Whenever a line below mentions the word "function", that line should be copied.
[LISTED RECORDS — start]
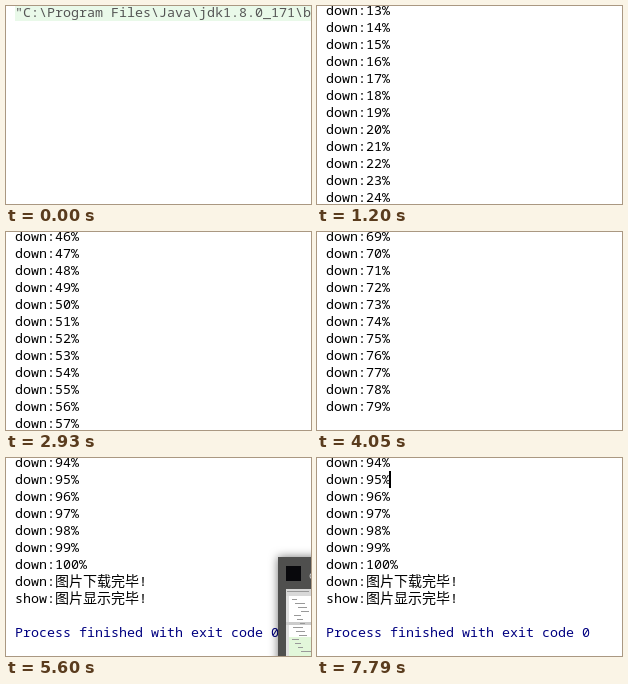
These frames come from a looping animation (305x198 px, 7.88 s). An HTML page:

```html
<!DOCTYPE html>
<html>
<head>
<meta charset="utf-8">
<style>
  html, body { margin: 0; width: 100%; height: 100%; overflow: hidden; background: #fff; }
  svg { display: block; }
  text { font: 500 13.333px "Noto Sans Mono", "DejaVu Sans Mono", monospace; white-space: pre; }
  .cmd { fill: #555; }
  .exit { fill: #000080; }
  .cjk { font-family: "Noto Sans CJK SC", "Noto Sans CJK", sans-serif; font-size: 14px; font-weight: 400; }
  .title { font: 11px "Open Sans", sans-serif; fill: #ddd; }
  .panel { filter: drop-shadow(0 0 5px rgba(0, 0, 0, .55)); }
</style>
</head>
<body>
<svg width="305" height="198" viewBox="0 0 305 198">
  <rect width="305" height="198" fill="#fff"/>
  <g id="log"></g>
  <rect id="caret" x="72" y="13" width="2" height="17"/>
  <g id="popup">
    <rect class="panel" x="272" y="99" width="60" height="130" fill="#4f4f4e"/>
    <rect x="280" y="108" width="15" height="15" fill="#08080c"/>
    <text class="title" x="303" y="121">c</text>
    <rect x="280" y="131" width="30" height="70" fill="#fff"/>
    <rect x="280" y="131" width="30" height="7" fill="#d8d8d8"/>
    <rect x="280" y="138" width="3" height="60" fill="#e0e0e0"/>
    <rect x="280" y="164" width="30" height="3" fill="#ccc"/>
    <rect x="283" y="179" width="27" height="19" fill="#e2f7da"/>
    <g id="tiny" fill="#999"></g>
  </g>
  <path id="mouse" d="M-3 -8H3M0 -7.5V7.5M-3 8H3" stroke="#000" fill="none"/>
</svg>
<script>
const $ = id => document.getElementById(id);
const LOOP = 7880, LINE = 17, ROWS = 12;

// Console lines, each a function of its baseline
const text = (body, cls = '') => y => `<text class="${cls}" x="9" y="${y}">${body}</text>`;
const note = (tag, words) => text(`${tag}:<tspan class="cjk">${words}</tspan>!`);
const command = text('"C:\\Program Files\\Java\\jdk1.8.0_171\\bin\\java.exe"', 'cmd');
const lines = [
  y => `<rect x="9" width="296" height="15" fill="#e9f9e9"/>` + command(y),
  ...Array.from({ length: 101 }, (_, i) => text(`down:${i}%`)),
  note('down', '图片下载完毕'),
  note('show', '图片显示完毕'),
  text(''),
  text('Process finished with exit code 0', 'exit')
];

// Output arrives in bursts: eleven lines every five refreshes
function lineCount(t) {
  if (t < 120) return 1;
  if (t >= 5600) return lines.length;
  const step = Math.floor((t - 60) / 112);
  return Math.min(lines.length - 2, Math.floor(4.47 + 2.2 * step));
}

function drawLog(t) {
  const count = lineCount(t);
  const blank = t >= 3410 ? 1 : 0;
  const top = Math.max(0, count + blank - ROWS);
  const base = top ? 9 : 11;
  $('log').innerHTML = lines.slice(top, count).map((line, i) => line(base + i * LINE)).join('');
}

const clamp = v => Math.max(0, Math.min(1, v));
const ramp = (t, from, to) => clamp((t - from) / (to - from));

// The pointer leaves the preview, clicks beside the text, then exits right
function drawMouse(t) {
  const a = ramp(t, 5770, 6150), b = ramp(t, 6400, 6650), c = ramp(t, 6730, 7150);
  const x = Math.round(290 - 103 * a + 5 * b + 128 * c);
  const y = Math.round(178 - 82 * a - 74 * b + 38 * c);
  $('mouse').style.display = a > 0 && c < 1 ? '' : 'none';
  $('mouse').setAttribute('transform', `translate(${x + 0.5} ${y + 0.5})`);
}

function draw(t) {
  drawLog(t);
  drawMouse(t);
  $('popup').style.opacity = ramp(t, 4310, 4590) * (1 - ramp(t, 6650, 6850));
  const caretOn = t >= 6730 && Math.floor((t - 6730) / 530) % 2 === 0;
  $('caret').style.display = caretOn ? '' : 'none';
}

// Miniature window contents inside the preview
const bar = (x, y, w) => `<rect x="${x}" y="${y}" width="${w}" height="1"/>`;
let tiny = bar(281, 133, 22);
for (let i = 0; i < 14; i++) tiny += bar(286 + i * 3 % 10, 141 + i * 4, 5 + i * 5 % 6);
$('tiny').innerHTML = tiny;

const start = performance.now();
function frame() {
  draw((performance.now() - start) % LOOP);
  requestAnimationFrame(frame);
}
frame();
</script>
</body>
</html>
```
[LISTED RECORDS — finish]
→ **RESULT FOR THIS TASK**
// Console lines, each a function of its baseline
function lineCount(t) {
function drawLog(t) {
function drawMouse(t) {
function draw(t) {
function frame() {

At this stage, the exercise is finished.